Per- and polyfluoroalkyl substances (PFASs) are synthetic organofluorine chemical compounds that have multiple fluorine atoms attached to an alkyl chain. Many PFASs were used in the mid-20th century in products and on materials due to their enhanced water-resistant properties, such as within Teflon or aqueous film forming foam.
While they have been poisoning people and the planet for some 70 years, powerful corporations (such as Dupont, the original member of the military-industrial complex in America) have pressured governments to hide the dangers from the public.
Back in the 70s, when health and environmental groups first started cautioning people about PFAS toxicity in Teflon cookware, the chemical industry launched a major campaign in the mass media that labelled such concerns as the unfounded paranoia of “health nuts”.
In recent years, thanks in part to the feature film Dark Waters, starring Mark Ruffalo, the public has finally started to wake to the danger.
Far too late, of course: every living being on the planet now contains PFAS. Residues have been detected in humans and wildlife worldwide, prompting concern about impacts to health.
Only since the start of the 21st century has the environmental impact and toxicity to human and mammalian life been studied in depth. PFOS, PFOA and other PFASs are commonly described as persistent organic pollutants or “forever chemicals” because they remain in the environment for long periods of time.
According to the National Academies of Sciences, Engineering, and Medicine, PFAS exposure is linked to increased risk of dyslipidemia (abnormally high cholesterol), suboptimal antibody response, reduced infant and fetal growth, and higher rates of kidney cancer.
Health concerns related to PFASs have resulted in numerous litigations. In 2021, Maine became the first U.S. state to ban these compounds in all products by 2030, except for instances deemed “currently unavoidable”.
Now, on June 8. 2023 in Potsdam, New York, a group of Clarkson University professors, led by Kodak CAMP Distinguished Professor of Chemistry and Biomolecular Science Mario Wriedt, has been awarded $654,217 from the Department of Defense’s (DoD) Strategic Environmental Research and Development Program (SERDP) to find and design new advanced adsorbent materials to remove toxic per- and polyfluoroalkyl substances (PFAS) from groundwater.
The team includes Dean of the Graduate School Michelle Crimi, who initiated the project and led the proposal preparation, Egon Matijevic Endowed Chair of Chemistry & Biomolecular Science Silvana Andreescu, Jean S. Newell Distinguished Professor of Engineering Thomas Holsen, Adjunct Research Professor Richard Partch, all as Co-Principal Investigators.
The group also includes University of Nebraska Associate Professor Nirupam Aich and University of Central Florida Assistant Professor Anwar Sadmani.
Wriedt and Partch will be studying how to use metal-organic frameworks (MOFs) to remove PFAS more quickly and efficiently from groundwater.

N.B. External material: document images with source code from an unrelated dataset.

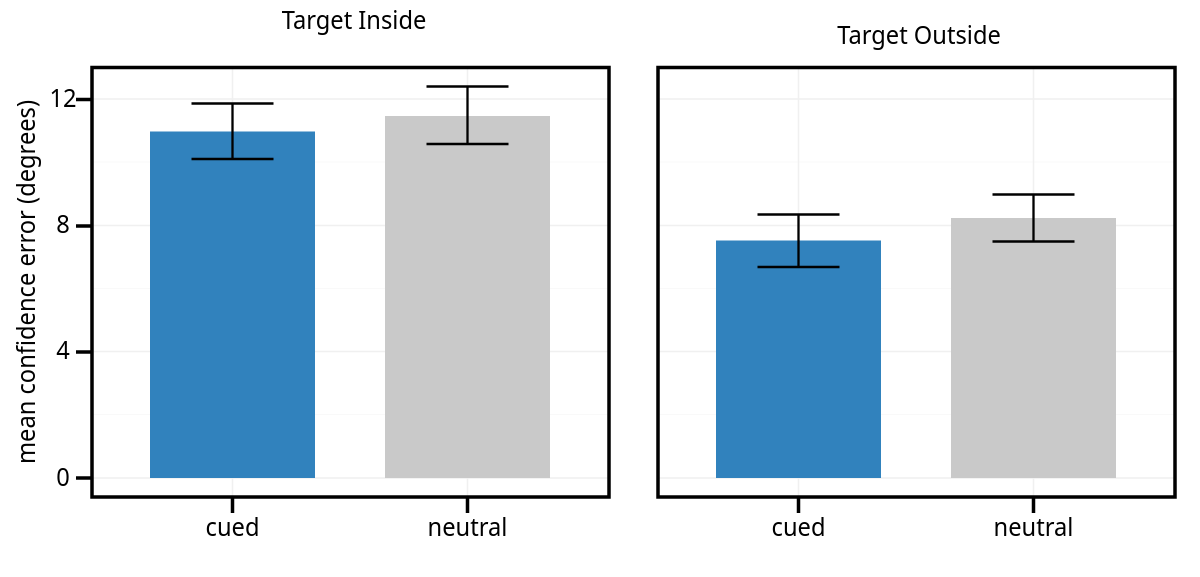
<!DOCTYPE html>
<html lang="en">
<head>
<meta charset="utf-8">
<title>Mean confidence error by target position</title>
<style>
:root {
  --paper: #ffffff;
  --ink: #000000;
  --cued: #3182bd;
  --neutral: #c9c9c9;
  --grid-major: #f0f0f0;
  --grid-minor: #f9f9f9;
  --condense: .91;
}
* { box-sizing: border-box; margin: 0; padding: 0; }
html, body { width: 1200px; height: 577px; overflow: hidden; background: var(--paper); }
body { font: 26px/30px "Noto Sans", "Open Sans", sans-serif; color: var(--ink); }
.chart {
  position: relative;
  display: grid;
  grid-template-columns: 90px 520px 520px;
  column-gap: 0;
  width: 1200px;
  height: 577px;
}
.axis { padding: 82px 2px 0 38px; }
.axis-title {
  position: absolute;
  left: -200px;
  top: 267px;
  width: 450px;
  text-align: center;
  white-space: nowrap;
  font-weight: 400;
  transform: rotate(-90deg) scaleX(var(--condense));
}
.axis-values {
  display: flex;
  flex-direction: column;
  gap: 96.2px;
  list-style: none;
  text-align: center;
}
.axis-values li, .panel-title, .categories li { transform: scaleX(var(--condense)); }
.panel { display: grid; grid-template-rows: 66px 445px 30px; align-content: start; }
.panel-outside { margin-left: 46px; width: 520px; }
.panel-title { padding-top: 4px; font-size: 26px; font-weight: 400; text-align: center; white-space: nowrap; }
.panel-inside .panel-title { padding-right: 0; margin-left: 8px; }
.panel-outside .panel-title { padding-top: 19px; margin-left: 6px; }
.plot { display: block; width: 520px; height: 445px; overflow: visible; }
.categories {
  display: grid;
  grid-template-columns: 235px 235px;
  padding-left: 25px;
  list-style: none;
  text-align: center;
}
.major { stroke: var(--grid-major); stroke-width: 1.5; fill: none; }
.minor { stroke: var(--grid-minor); stroke-width: 1; fill: none; }
.bar-cued { fill: var(--cued); }
.bar-neutral { fill: var(--neutral); }
.error { stroke: var(--ink); stroke-width: 2.3; fill: none; }
.frame { stroke: var(--ink); stroke-width: 3.5; fill: none; }
.tick { stroke: var(--ink); stroke-width: 3.5; fill: none; }
</style>
</head>
<body>
<main class="chart">
  <div class="axis">
    <p class="axis-title">mean confidence error (degrees)</p>
    <ul class="axis-values">
      <li>12</li>
      <li>8</li>
      <li>4</li>
      <li>0</li>
    </ul>
  </div>

  <section class="panel panel-inside">
    <h2 class="panel-title">Target Inside</h2>
    <svg class="plot" viewBox="0 0 520 445" role="img" aria-label="Bar chart: cued about 11, neutral about 11.5 degrees">
      <defs>
        <g id="gridlines">
          <path class="minor" d="M2 96H519M2 222.5H519M2 348.5H519"/>
          <path class="major" d="M2 33H519M2 159.5H519M2 285.5H519M2 412H519M142.5 2V430M377.5 2V430"/>
        </g>
        <g id="frame">
          <rect class="frame" x="2" y="1.5" width="517" height="429.5"/>
          <path class="tick" d="M142.5 431V447M377.5 431V447"/>
        </g>
      </defs>
      <use href="#gridlines"/>
      <rect class="bar-cued" x="60" y="65.5" width="165" height="346.5"/>
      <rect class="bar-neutral" x="295" y="50" width="165" height="362"/>
      <path class="error" d="M101.5 37.5H183.5M142.5 37.5V93M101.5 93H183.5"/>
      <path class="error" d="M336.5 20.5H418.5M377.5 20.5V78M336.5 78H418.5"/>
      <use href="#frame"/>
      <path class="tick" d="M-14 33.5H2M-14 160H2M-14 286H2M-14 412H2"/>
    </svg>
    <ul class="categories">
      <li>cued</li>
      <li>neutral</li>
    </ul>
  </section>

  <section class="panel panel-outside">
    <h2 class="panel-title">Target Outside</h2>
    <svg class="plot" viewBox="0 0 520 445" role="img" aria-label="Bar chart: cued about 7.5, neutral about 8.2 degrees">
      <use href="#gridlines"/>
      <rect class="bar-cued" x="60" y="174.5" width="165" height="237.5"/>
      <rect class="bar-neutral" x="295" y="152" width="165" height="260"/>
      <path class="error" d="M101.5 148.5H183.5M142.5 148.5V201M101.5 201H183.5"/>
      <path class="error" d="M336.5 128.5H418.5M377.5 128.5V175.5M336.5 175.5H418.5"/>
      <use href="#frame"/>
    </svg>
    <ul class="categories">
      <li>cued</li>
      <li>neutral</li>
    </ul>
  </section>
</main>
</body>
</html>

Metal-organic frameworks (MOFs) are a class of highly porous materials that are structured similarly to a jungle gym, where the nodes represent metal clusters, the struts are organic ligands, and the pores of the framework are accessible for guest molecules.
Wriedt said MOFs are highly tunable and can be tailor made to handle PFAS removal, which makes them an attractive prospect for mitigating PFAS. Led by Andreescu and Aich, the group will also explore using lanthanide-based and reduced graphene oxide-supported nanoscale zero valent iron-based media, respectively.
“We are thankful for the support of Clarkson’s Center for Air and Aquatic Resources Engineering (CAARES),” Wriedt pointed out.
Led by Holsen, CAARES is currently DoD ELAP accredited for PFAS analysis and therefore playing a critical role for the project.
The project award comes at a time where the Environmental Protection Agency (EPA) is tightening its regulations on PFAS limits.
“Our materials need to meet those EPA requirements. We need to be better than those guidelines,” said Dean Crimi, an established PFAS expert.
Wriedt said the Clarkson group’s research is only one such project underway, as the Department of Defense casts a wide net in search for the best remediation strategy for PFAS. The goal, he said, is to identify the process by which both capacity and speed of removal are optimized.
Photo (courtesy of Clarkson University) shows Richard Partch, Silvana Andreescu, Mario Wriedt, Thomas Holsen, and Michelle Crimi.